Stored data entries
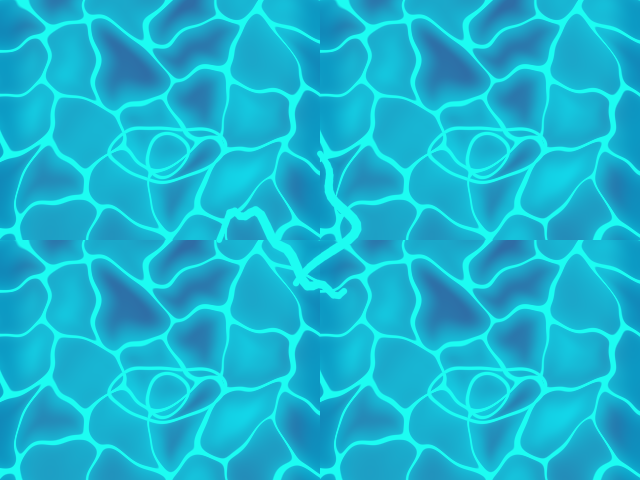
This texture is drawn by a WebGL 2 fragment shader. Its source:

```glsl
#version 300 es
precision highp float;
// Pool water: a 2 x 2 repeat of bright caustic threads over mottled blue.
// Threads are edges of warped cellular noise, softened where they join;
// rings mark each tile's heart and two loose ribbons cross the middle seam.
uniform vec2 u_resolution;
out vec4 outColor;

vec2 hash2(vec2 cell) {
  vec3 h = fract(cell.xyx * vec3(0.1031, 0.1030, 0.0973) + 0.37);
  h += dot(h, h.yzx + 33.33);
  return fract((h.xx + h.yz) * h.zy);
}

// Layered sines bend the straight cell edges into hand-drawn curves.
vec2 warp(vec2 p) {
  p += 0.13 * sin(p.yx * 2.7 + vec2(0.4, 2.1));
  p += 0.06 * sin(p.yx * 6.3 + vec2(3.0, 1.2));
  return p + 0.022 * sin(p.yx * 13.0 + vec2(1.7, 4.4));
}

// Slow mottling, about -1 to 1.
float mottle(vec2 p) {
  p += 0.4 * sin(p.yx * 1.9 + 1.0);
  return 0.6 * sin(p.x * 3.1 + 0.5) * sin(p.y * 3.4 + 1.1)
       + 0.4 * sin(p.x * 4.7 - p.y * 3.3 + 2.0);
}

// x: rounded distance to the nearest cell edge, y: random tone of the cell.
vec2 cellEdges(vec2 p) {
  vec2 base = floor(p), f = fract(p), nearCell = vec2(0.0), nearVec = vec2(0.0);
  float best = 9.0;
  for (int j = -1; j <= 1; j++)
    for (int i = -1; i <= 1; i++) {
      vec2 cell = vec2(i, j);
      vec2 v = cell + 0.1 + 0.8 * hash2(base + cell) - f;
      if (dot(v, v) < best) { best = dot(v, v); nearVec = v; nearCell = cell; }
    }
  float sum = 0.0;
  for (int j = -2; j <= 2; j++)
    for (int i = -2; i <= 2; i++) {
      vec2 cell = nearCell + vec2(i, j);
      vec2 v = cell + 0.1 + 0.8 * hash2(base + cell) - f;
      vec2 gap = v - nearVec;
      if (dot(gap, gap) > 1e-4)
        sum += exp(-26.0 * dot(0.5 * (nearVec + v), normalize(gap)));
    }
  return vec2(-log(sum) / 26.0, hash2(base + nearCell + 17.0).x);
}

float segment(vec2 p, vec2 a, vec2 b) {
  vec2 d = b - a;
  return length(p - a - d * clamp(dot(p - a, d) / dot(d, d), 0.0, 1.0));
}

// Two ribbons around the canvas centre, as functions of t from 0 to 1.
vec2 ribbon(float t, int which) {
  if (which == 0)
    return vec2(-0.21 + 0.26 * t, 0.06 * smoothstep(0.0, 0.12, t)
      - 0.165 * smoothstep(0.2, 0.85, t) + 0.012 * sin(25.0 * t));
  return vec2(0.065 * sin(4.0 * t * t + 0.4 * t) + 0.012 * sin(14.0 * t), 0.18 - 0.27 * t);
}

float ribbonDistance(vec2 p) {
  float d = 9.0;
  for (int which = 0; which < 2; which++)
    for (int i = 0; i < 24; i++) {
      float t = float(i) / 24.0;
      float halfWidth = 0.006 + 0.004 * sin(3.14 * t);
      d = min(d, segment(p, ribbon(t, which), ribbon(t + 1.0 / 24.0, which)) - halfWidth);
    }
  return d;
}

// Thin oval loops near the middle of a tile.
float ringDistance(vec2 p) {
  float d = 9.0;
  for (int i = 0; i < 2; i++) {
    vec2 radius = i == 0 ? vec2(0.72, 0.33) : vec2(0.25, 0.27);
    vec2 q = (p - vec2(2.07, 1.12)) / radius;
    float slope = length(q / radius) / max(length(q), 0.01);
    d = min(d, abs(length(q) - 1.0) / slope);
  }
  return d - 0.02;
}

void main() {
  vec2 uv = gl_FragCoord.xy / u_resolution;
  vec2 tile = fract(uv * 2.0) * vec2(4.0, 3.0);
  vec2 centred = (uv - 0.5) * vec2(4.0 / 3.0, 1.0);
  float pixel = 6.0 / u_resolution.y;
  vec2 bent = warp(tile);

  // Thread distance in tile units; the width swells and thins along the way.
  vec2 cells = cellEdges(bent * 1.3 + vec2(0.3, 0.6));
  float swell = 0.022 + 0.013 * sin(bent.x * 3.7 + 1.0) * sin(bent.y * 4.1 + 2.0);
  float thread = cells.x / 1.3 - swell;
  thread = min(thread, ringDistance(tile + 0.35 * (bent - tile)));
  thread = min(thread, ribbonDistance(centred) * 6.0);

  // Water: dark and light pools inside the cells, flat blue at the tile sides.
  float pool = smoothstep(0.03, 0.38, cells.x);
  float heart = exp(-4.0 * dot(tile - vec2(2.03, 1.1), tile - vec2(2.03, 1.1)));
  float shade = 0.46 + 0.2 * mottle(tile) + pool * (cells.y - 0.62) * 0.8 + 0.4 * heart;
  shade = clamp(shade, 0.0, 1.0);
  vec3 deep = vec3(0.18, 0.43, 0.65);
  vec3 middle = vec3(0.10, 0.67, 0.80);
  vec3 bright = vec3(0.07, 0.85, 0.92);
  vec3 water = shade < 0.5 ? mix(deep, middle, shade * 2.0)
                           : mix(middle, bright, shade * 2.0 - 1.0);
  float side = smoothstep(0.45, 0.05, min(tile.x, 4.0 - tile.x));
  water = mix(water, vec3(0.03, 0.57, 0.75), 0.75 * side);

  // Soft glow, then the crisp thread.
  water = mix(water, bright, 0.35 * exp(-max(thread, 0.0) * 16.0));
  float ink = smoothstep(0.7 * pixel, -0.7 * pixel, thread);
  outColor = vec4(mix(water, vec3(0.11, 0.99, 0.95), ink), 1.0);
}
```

* _TASK_:
Render the records above word for word and leave the pictures out.

* _WORKED SOLUTION_:
This texture is drawn by a WebGL 2 fragment shader. Its source:

```glsl
#version 300 es
precision highp float;
// Pool water: a 2 x 2 repeat of bright caustic threads over mottled blue.
// Threads are edges of warped cellular noise, softened where they join;
// rings mark each tile's heart and two loose ribbons cross the middle seam.
uniform vec2 u_resolution;
out vec4 outColor;

vec2 hash2(vec2 cell) {
  vec3 h = fract(cell.xyx * vec3(0.1031, 0.1030, 0.0973) + 0.37);
  h += dot(h, h.yzx + 33.33);
  return fract((h.xx + h.yz) * h.zy);
}

// Layered sines bend the straight cell edges into hand-drawn curves.
vec2 warp(vec2 p) {
  p += 0.13 * sin(p.yx * 2.7 + vec2(0.4, 2.1));
  p += 0.06 * sin(p.yx * 6.3 + vec2(3.0, 1.2));
  return p + 0.022 * sin(p.yx * 13.0 + vec2(1.7, 4.4));
}

// Slow mottling, about -1 to 1.
float mottle(vec2 p) {
  p += 0.4 * sin(p.yx * 1.9 + 1.0);
  return 0.6 * sin(p.x * 3.1 + 0.5) * sin(p.y * 3.4 + 1.1)
       + 0.4 * sin(p.x * 4.7 - p.y * 3.3 + 2.0);
}

// x: rounded distance to the nearest cell edge, y: random tone of the cell.
vec2 cellEdges(vec2 p) {
  vec2 base = floor(p), f = fract(p), nearCell = vec2(0.0), nearVec = vec2(0.0);
  float best = 9.0;
  for (int j = -1; j <= 1; j++)
    for (int i = -1; i <= 1; i++) {
      vec2 cell = vec2(i, j);
      vec2 v = cell + 0.1 + 0.8 * hash2(base + cell) - f;
      if (dot(v, v) < best) { best = dot(v, v); nearVec = v; nearCell = cell; }
    }
  float sum = 0.0;
  for (int j = -2; j <= 2; j++)
    for (int i = -2; i <= 2; i++) {
      vec2 cell = nearCell + vec2(i, j);
      vec2 v = cell + 0.1 + 0.8 * hash2(base + cell) - f;
      vec2 gap = v - nearVec;
      if (dot(gap, gap) > 1e-4)
        sum += exp(-26.0 * dot(0.5 * (nearVec + v), normalize(gap)));
    }
  return vec2(-log(sum) / 26.0, hash2(base + nearCell + 17.0).x);
}

float segment(vec2 p, vec2 a, vec2 b) {
  vec2 d = b - a;
  return length(p - a - d * clamp(dot(p - a, d) / dot(d, d), 0.0, 1.0));
}

// Two ribbons around the canvas centre, as functions of t from 0 to 1.
vec2 ribbon(float t, int which) {
  if (which == 0)
    return vec2(-0.21 + 0.26 * t, 0.06 * smoothstep(0.0, 0.12, t)
      - 0.165 * smoothstep(0.2, 0.85, t) + 0.012 * sin(25.0 * t));
  return vec2(0.065 * sin(4.0 * t * t + 0.4 * t) + 0.012 * sin(14.0 * t), 0.18 - 0.27 * t);
}

float ribbonDistance(vec2 p) {
  float d = 9.0;
  for (int which = 0; which < 2; which++)
    for (int i = 0; i < 24; i++) {
      float t = float(i) / 24.0;
      float halfWidth = 0.006 + 0.004 * sin(3.14 * t);
      d = min(d, segment(p, ribbon(t, which), ribbon(t + 1.0 / 24.0, which)) - halfWidth);
    }
  return d;
}

// Thin oval loops near the middle of a tile.
float ringDistance(vec2 p) {
  float d = 9.0;
  for (int i = 0; i < 2; i++) {
    vec2 radius = i == 0 ? vec2(0.72, 0.33) : vec2(0.25, 0.27);
    vec2 q = (p - vec2(2.07, 1.12)) / radius;
    float slope = length(q / radius) / max(length(q), 0.01);
    d = min(d, abs(length(q) - 1.0) / slope);
  }
  return d - 0.02;
}

void main() {
  vec2 uv = gl_FragCoord.xy / u_resolution;
  vec2 tile = fract(uv * 2.0) * vec2(4.0, 3.0);
  vec2 centred = (uv - 0.5) * vec2(4.0 / 3.0, 1.0);
  float pixel = 6.0 / u_resolution.y;
  vec2 bent = warp(tile);

  // Thread distance in tile units; the width swells and thins along the way.
  vec2 cells = cellEdges(bent * 1.3 + vec2(0.3, 0.6));
  float swell = 0.022 + 0.013 * sin(bent.x * 3.7 + 1.0) * sin(bent.y * 4.1 + 2.0);
  float thread = cells.x / 1.3 - swell;
  thread = min(thread, ringDistance(tile + 0.35 * (bent - tile)));
  thread = min(thread, ribbonDistance(centred) * 6.0);

  // Water: dark and light pools inside the cells, flat blue at the tile sides.
  float pool = smoothstep(0.03, 0.38, cells.x);
  float heart = exp(-4.0 * dot(tile - vec2(2.03, 1.1), tile - vec2(2.03, 1.1)));
  float shade = 0.46 + 0.2 * mottle(tile) + pool * (cells.y - 0.62) * 0.8 + 0.4 * heart;
  shade = clamp(shade, 0.0, 1.0);
  vec3 deep = vec3(0.18, 0.43, 0.65);
  vec3 middle = vec3(0.10, 0.67, 0.80);
  vec3 bright = vec3(0.07, 0.85, 0.92);
  vec3 water = shade < 0.5 ? mix(deep, middle, shade * 2.0)
                           : mix(middle, bright, shade * 2.0 - 1.0);
  float side = smoothstep(0.45, 0.05, min(tile.x, 4.0 - tile.x));
  water = mix(water, vec3(0.03, 0.57, 0.75), 0.75 * side);

  // Soft glow, then the crisp thread.
  water = mix(water, bright, 0.35 * exp(-max(thread, 0.0) * 16.0));
  float ink = smoothstep(0.7 * pixel, -0.7 * pixel, thread);
  outColor = vec4(mix(water, vec3(0.11, 0.99, 0.95), ink), 1.0);
}
```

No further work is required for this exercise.